## INFORMATION GIVEN
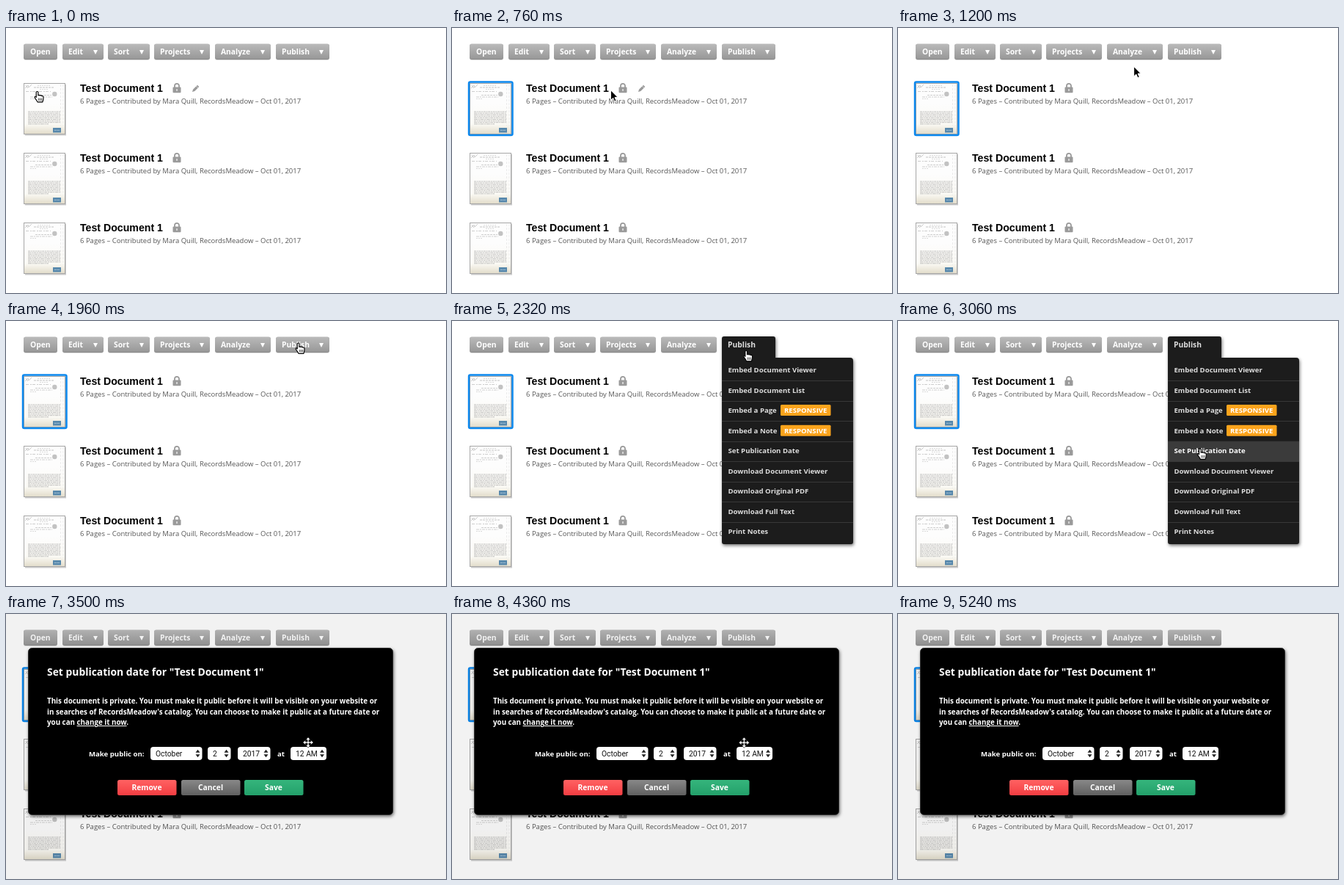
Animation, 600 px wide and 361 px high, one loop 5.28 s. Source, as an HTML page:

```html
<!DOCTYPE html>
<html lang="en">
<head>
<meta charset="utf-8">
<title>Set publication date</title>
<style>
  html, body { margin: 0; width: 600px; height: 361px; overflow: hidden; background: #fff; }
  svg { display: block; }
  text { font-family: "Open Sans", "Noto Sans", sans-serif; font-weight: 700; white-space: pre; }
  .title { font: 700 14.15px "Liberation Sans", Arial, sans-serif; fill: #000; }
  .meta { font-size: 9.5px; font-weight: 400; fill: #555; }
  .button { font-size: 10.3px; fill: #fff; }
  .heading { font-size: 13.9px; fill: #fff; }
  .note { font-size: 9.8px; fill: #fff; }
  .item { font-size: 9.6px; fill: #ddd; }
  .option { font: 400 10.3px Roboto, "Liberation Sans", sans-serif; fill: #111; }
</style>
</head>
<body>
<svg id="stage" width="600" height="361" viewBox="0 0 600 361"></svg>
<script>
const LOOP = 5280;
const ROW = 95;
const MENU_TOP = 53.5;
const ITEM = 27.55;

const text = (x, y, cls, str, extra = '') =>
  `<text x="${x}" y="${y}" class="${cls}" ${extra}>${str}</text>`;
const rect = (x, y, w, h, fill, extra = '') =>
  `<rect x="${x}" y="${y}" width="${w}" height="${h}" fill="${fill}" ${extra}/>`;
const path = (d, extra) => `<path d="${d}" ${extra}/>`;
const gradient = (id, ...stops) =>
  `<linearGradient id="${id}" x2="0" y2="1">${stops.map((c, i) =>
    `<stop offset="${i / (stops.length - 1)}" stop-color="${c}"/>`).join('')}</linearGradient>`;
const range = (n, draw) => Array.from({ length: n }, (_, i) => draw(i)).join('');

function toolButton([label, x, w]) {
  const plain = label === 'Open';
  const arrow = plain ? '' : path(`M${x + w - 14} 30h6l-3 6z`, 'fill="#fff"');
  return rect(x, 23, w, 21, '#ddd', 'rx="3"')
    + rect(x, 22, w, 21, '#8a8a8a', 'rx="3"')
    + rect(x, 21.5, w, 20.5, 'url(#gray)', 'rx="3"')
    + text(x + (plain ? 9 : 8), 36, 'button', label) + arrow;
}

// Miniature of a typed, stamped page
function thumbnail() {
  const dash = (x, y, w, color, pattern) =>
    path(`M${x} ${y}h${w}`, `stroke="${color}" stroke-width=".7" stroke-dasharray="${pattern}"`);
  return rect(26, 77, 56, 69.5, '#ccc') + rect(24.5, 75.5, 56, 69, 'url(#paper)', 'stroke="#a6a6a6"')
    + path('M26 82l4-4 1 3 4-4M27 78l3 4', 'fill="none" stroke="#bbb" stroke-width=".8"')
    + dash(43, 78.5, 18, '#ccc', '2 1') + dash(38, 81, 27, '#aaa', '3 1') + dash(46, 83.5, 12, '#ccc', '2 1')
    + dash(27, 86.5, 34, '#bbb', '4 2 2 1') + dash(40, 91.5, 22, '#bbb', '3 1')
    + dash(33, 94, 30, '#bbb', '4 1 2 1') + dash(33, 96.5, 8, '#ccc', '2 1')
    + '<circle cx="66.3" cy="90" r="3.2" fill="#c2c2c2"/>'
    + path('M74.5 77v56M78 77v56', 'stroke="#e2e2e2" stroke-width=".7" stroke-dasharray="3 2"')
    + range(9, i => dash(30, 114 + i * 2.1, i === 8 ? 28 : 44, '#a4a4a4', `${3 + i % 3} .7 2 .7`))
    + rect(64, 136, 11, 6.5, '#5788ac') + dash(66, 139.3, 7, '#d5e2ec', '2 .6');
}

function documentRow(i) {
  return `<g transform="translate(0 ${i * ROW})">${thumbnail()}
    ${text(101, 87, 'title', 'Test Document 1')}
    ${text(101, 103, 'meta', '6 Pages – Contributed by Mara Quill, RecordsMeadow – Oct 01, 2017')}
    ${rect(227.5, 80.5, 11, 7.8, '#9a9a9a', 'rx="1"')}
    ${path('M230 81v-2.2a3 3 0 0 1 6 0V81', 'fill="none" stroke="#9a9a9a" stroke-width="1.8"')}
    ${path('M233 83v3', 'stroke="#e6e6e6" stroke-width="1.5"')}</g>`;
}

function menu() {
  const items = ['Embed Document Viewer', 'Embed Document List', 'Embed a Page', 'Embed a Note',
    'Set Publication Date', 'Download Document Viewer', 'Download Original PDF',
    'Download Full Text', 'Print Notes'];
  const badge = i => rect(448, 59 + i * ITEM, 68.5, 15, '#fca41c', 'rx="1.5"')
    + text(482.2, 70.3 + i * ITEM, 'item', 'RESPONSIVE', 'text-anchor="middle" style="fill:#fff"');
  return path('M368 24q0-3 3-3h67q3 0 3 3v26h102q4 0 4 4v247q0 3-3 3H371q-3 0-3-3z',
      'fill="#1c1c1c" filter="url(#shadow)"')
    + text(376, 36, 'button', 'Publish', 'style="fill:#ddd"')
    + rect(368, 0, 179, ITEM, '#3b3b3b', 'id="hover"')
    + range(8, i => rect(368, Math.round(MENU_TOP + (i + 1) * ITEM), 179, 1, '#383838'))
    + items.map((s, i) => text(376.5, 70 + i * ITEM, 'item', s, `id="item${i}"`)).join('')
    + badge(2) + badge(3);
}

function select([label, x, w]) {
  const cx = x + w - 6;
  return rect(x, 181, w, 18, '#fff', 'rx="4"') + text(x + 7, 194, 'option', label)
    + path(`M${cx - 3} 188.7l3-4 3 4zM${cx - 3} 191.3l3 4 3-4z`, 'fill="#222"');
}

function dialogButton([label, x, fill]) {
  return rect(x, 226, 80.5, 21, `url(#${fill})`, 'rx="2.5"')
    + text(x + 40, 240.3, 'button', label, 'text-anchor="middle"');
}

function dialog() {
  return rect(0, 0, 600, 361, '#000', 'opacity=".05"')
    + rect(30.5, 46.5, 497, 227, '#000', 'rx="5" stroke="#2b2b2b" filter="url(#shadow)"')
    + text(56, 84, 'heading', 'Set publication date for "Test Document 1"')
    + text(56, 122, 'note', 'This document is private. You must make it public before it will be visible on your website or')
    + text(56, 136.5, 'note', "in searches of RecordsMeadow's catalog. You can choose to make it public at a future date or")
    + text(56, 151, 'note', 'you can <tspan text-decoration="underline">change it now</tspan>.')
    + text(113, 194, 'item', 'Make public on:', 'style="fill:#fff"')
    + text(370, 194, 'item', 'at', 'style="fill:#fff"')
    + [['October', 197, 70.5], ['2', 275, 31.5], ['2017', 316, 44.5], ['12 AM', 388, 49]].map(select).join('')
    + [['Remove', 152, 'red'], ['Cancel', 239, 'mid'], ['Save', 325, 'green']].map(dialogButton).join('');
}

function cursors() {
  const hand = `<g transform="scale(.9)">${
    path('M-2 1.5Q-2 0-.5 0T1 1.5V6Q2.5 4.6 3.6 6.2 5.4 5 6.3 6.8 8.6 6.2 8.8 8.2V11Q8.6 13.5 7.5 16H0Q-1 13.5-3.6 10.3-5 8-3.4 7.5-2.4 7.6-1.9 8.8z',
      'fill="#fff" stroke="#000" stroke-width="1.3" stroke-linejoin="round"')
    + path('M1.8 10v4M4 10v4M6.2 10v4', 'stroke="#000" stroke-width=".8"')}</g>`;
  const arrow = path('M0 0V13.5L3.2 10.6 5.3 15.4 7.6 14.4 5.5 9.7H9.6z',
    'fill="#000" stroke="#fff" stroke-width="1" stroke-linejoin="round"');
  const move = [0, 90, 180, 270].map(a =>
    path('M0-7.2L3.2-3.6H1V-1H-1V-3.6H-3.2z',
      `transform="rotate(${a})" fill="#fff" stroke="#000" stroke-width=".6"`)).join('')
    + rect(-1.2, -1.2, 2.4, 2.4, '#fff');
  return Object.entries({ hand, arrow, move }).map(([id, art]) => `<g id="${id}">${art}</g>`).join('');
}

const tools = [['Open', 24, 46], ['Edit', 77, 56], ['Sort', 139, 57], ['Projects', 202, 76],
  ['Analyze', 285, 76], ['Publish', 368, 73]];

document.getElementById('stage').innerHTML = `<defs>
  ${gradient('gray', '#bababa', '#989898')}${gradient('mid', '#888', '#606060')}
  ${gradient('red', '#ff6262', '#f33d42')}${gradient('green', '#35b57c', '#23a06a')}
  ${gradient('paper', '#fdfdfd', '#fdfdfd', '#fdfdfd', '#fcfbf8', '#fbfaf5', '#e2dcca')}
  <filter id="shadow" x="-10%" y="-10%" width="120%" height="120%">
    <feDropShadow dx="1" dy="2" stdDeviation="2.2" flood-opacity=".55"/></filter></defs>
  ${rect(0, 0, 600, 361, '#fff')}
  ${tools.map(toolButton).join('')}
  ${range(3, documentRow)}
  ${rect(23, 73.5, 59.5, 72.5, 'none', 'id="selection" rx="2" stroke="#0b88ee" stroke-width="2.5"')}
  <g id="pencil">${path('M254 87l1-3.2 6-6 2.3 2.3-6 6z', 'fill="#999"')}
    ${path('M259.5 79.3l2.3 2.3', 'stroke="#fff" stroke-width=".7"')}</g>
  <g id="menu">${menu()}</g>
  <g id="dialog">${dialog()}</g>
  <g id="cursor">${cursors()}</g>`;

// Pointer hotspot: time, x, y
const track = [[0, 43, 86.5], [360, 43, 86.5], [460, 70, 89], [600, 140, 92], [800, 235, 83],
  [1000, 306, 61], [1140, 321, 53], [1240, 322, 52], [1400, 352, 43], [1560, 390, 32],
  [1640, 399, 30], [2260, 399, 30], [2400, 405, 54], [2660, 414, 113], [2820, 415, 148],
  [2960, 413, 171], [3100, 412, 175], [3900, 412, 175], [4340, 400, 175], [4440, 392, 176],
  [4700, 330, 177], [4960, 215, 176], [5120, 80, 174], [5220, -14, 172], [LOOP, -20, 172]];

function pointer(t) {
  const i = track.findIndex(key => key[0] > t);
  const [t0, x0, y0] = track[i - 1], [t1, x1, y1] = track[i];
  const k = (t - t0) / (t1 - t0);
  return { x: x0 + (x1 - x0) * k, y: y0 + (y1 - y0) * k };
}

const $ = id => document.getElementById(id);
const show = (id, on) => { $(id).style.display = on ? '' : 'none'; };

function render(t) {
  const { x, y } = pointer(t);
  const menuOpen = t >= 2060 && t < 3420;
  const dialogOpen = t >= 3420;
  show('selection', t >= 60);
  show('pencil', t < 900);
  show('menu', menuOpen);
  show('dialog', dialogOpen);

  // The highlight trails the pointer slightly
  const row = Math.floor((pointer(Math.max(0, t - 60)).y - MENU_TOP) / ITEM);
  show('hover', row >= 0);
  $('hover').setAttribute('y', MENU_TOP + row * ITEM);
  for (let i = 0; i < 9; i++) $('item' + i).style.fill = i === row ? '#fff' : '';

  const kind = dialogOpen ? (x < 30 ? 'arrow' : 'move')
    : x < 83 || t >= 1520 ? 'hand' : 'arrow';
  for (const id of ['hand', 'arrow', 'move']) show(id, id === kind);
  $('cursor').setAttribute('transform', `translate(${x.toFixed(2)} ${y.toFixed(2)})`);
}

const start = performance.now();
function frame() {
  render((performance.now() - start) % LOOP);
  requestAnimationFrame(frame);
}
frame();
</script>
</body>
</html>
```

## WHAT YOU ARE ASKED TO DO
If a line of the listing above holds the string "function", copy it.

## RESPONSE AREA
function toolButton([label, x, w]) {
function thumbnail() {
function documentRow(i) {
function menu() {
function select([label, x, w]) {
function dialogButton([label, x, fill]) {
function dialog() {
function cursors() {
function pointer(t) {
function render(t) {
function frame() {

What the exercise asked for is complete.